China is coming along nicely, as well. It has industry-topping margins and is set to grow by leaps and bounds. "We will open thousands of stores in China over the next few years," Schultz said of the China effort.

The competition is not what you think
Starbucks' traditional competitors in America aren't the main issue in Europe. Dunkin' Brands (Nasdaq: DNKN) has a presence in Germany, Spain, and Russia, but ultimately lacks the same scale in Europe. Green Mountain Coffee Roasters (Nasdaq: GMCR) is still only a domestic rival. McDonald's (NYSE: MCD) can certainly be found throughout Europe, and it has upped its coffee game in recent years. But Starbucks' biggest competition on the Continent is austerity.

Much of Europe is in recession, and countries from Spain to the U.K. to Greece are in the throes of austerity programs designed to cut government debt by cutting government spending. But when you cut spending, you curtail growth, making Europe's already fragile economy only more so, hence the cheaper cappuccinos for the Greeks and the free double shots for Brits.

Schultz at the helm
Aggressive expansion? Wasn't that what got Starbucks into trouble in the U.S.? Yes and no. I think it's more accurate to say that a poorly executed expansion was what caused the trouble. Howard Schultz is an outstanding CEO, and Starbucks is his baby. That's why he came back. He couldn't stand to see it struggling. The last time Starbucks tried this, Schultz wasn't at the helm.

And now, management has a tried-and-true reboot story to follow: the astonishing turnaround of Starbucks' U.S. market. Also, the company cannot wait until Europe is out of recession to get re-established there; that could take years. The time is now, and the leadership is right. For investors, the stock price, at $48, is very reasonable, if the P/E, at 29, is high. But you're getting a lot of company for the multiple. With this move back into Europe, I believe Starbucks is doing what it needs to do to stay growing and profitable.

Just don't expect an instant turnaround. It took time with the U.S., and it will take time with Europe. Schultz is taking the long view, which we here at The Motley Fool love. Here's something else we love at The Motley Fool: a stock we're calling our top pick for 2012. Read all about it in our special free report, aptly titled "The Motley Fool's Top Stock for 2012." Get it while the stock is still hot by clicking here now.

Fool contributor John Grgurich thinks a "business" trip to London or Paris is in order to see just how Starbucks' revamp is coming along, but he owns no stock in any of the companies mentioned in this column.
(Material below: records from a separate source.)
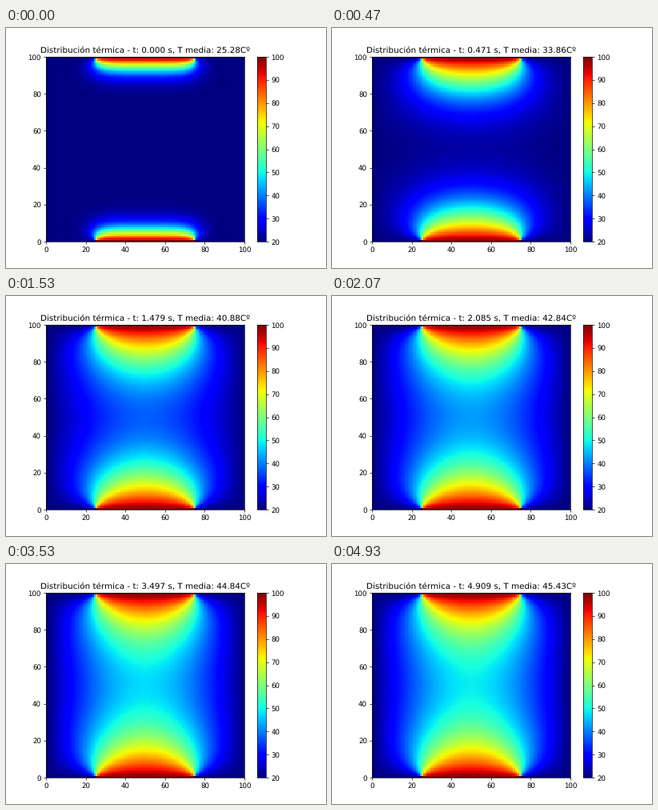
Animation, 400 px wide and 300 px high, one loop 5 s. Source, as a matplotlib script:

```python
import numpy as np
import matplotlib.pyplot as plt
from matplotlib.animation import FuncAnimation

plt.rcParams["font.family"] = "DejaVu Sans"
plt.rcParams["text.hinting"] = "none"

NODES = 100
SIDE = 50.0            # plate side, mm
DIFFUSIVITY = 110.0    # mm^2 / s
T_COLD, T_HOT = 20.0, 100.0
FRAMES = 75
LOOP_MS = 5000
STEPS = 116            # solver steps per frame

dx = SIDE / (NODES - 1)
dt = dx**2 / (4 * DIFFUSIVITY)
ratio = DIFFUSIVITY * dt / dx**2


def advance(u, steps):
    """Explicit finite differences with fixed edge temperatures."""
    u = u.copy()
    for _ in range(steps):
        lap = (u[2:, 1:-1] + u[:-2, 1:-1] + u[1:-1, 2:] + u[1:-1, :-2]
               - 4 * u[1:-1, 1:-1])
        u[1:-1, 1:-1] += ratio * lap
    return u


def solve():
    u = np.full((NODES, NODES), T_COLD)
    u[[0, -1], NODES // 4:3 * NODES // 4] = T_HOT
    states = []
    for _ in range(FRAMES):
        u = advance(u, STEPS)
        states.append(u)
    return states


states = solve()

fig, ax = plt.subplots(figsize=(6.4, 4.8), dpi=62.5)
mesh = ax.pcolormesh(states[0], cmap="jet", vmin=T_COLD, vmax=T_HOT)
fig.colorbar(mesh, ax=ax)
title = ax.set_title("")


def update(i):
    u = states[i]
    time = i * STEPS * dt
    mean = round(float(u.mean()), 2)
    mesh.set_array(u)
    title.set_text(f"Distribución térmica - t: {time:.3f} s, T media: {mean}Cº")
    return mesh, title


anim = FuncAnimation(fig, update, frames=FRAMES, interval=LOOP_MS / FRAMES,
                     repeat=True, repeat_delay=0, blit=False)
plt.show()
```
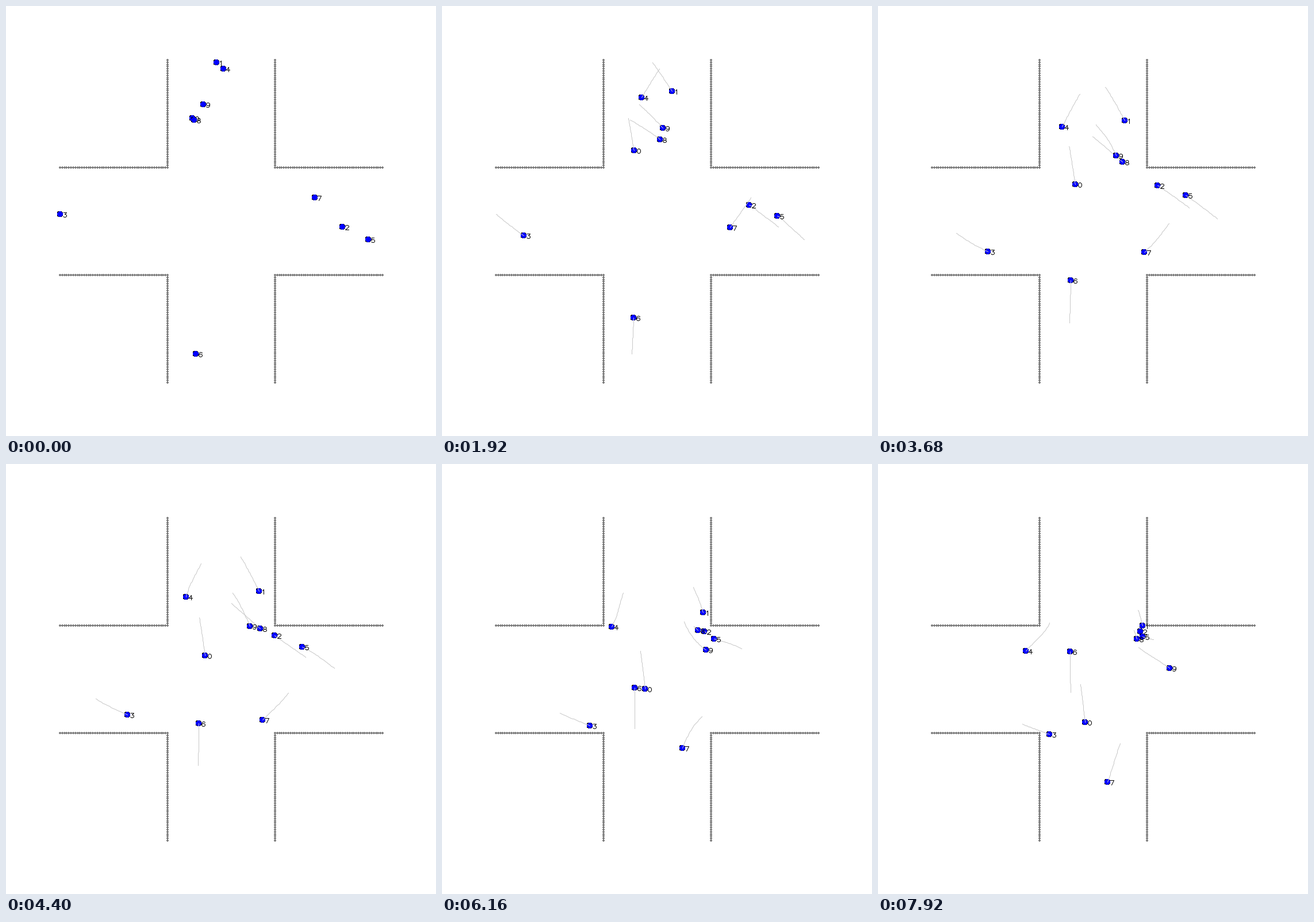
A matplotlib script for the animation above (8 s loop, 748 px wide and 748 px high).

```python
import numpy as np
import matplotlib.pyplot as plt
from matplotlib.animation import FuncAnimation
from matplotlib.patches import Circle

SIZE, DPI = 748, 100
FRAMES, INTERVAL = 100, 80
TRAIL = 25
PX = 72 / DPI
LAST = FRAMES - 1


def route(*points, arrive=LAST):
    """Steps along a smooth path that passes its points at equal times."""
    p = np.array(points, float)
    leg = np.diff(p, axis=0)
    a, b = leg[:-1], leg[1:]
    same_way = a * b > 0
    mean = 2 * a * b / np.where(same_way, a + b, 1)
    slope = np.vstack([leg[:1], np.where(same_way, mean, 0), leg[-1:]])
    slope[0] = 0.8 * (1.5 * leg[0] - 0.5 * slope[1])  # slower first steps

    u = np.clip(np.arange(FRAMES) / arrive, 0, 1) * len(leg)
    k = np.minimum(u.astype(int), len(leg) - 1)
    s = (u - k)[:, None]
    path = (p[k] + leg[k] * s * s * (3 - 2 * s)
            + s * (1 - s) * (slope[k] * (1 - s) - slope[k + 1] * s))
    return np.floor(path + 0.5)


ROUTES = [
    route((324, 195), (344, 319), (360, 449)),
    route((366, 98), (412, 168), (449, 243), (460, 281)),
    route((585, 384), (521, 336), (456, 291), arrive=60),
    route((94, 362), (162, 412), (235, 446), (298, 470)),
    route((378, 109), (346, 161), (317, 218), (298, 277), (257, 325)),
    route((630, 406), (575, 358), (513, 317), (460, 300), arrive=84),
    route((330, 605), (335, 467), (334, 326)),
    route((537, 333), (486, 404), (430, 467), (399, 553)),
    route((327, 198), (370, 225), (411, 259), (445, 289), (445, 289), (450, 304)),
    route((343, 171), (398, 230), (439, 305), (507, 355)),
]


def arc(cx, cy, rx, ry, start, end):
    a = np.radians(np.linspace(start, end, 17))
    return np.column_stack([cx + rx * np.cos(a), cy + ry * np.sin(a)])


def stroke(*parts):
    return np.vstack([np.atleast_2d(part) for part in parts])


# Single-stroke digits in a box 6 wide and 8 high, y pointing down.
SIX = stroke(arc(3.4, 4, 3.4, 4, 315, 180), arc(3, 5.5, 3, 2.5, 180, 540))
DIGITS = [
    arc(3, 4, 3, 4, 0, 360),
    stroke([(1, 2), (3, 0), (3, 8)]),
    stroke(arc(3, 2.2, 3, 2.2, 180, 390), [(0, 8), (6, 8)]),
    stroke([(1, 0), (6, 0), (3, 3)], arc(3, 5.5, 3, 2.5, 280, 510)),
    stroke([(4, 8), (4, 0), (0, 5), (6, 5)]),
    stroke([(5, 0), (1, 0), (0, 4)], arc(3, 5.4, 3, 2.6, 215, 510)),
    SIX,
    stroke([(0, 0), (6, 0), (2, 8)]),
    stroke(arc(3, 2, 2.5, 2, 90, 450), arc(3, 6, 3, 2, 270, 630)),
    np.array([6, 8]) - SIX,
]


def wall_image():
    """Four corners made of beads, each a 4 px square without its corners."""
    img = np.full((SIZE, SIZE, 3), 255, np.uint8)
    near, far = (94, 281), (468, 655)
    for span in (near, far):
        for v in np.rint(np.linspace(*span, 50)).astype(int):
            for edge in (near[1], far[0]):
                for x, y in ((v, edge), (edge, v)):
                    img[y - 2:y + 2, x - 1:x + 1] = 128
                    img[y - 1:y + 1, x - 2:x + 2] = 128
    return img


fig = plt.figure(figsize=(SIZE / DPI, SIZE / DPI), dpi=DPI, facecolor="white")
ax = fig.add_axes([0, 0, 1, 1])
ax.imshow(wall_image(), interpolation="nearest", aspect="auto", zorder=0)
ax.set(xlim=(-0.5, SIZE - 0.5), ylim=(SIZE - 0.5, -0.5))
ax.axis("off")


def disc(radius, color, zorder):
    return ax.add_patch(Circle((0, 0), radius, fc=color, lw=0,
                               antialiased=False, zorder=zorder))


def thin_line(color, zorder):
    return ax.plot([], [], color=color, lw=PX, snap=False, zorder=zorder)[0]


walkers = []
for n in range(len(ROUTES)):
    z = 4 * n + 1
    walkers.append((disc(5, "black", z), disc(4.2, (0, 0, 1), z + 1),
                    thin_line("#c8c8c8", z + 2), thin_line("black", z + 3)))


def update(i):
    for (rim, dot, trail, label), path, digit in zip(walkers, ROUTES, DIGITS):
        rim.center = dot.center = path[i] - 0.5
        trail.set_data(*path[max(0, i - TRAIL):i + 1].T)
        label.set_data(*(digit + path[i] + (5, -3)).T)
    return [artist for walker in walkers for artist in walker]


anim = FuncAnimation(fig, update, frames=FRAMES, interval=INTERVAL,
                     repeat=True, repeat_delay=0)
plt.show()
```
Follow John's dispatches from the bloody front lines of capitalism on Twitter@TMFGrgurich. The Motley Fool owns shares of Starbucks. Motley Fool newsletter services have recommended buying shares of Starbucks, Green Mountain Coffee Roasters, and McDonald's. Motley Fool newsletter services have recommended creating a lurking gator position in Green Mountain Coffee Roasters. Motley Fool newsletter services have recommended writing covered calls on Starbucks. Try any of our Foolish newsletter services free for 30 days. We Fools may not all hold the same opinions, but we all believe that considering a diverse range of insights makes us better investors. The Motley Fool has a perfectly scintillating disclosure policy.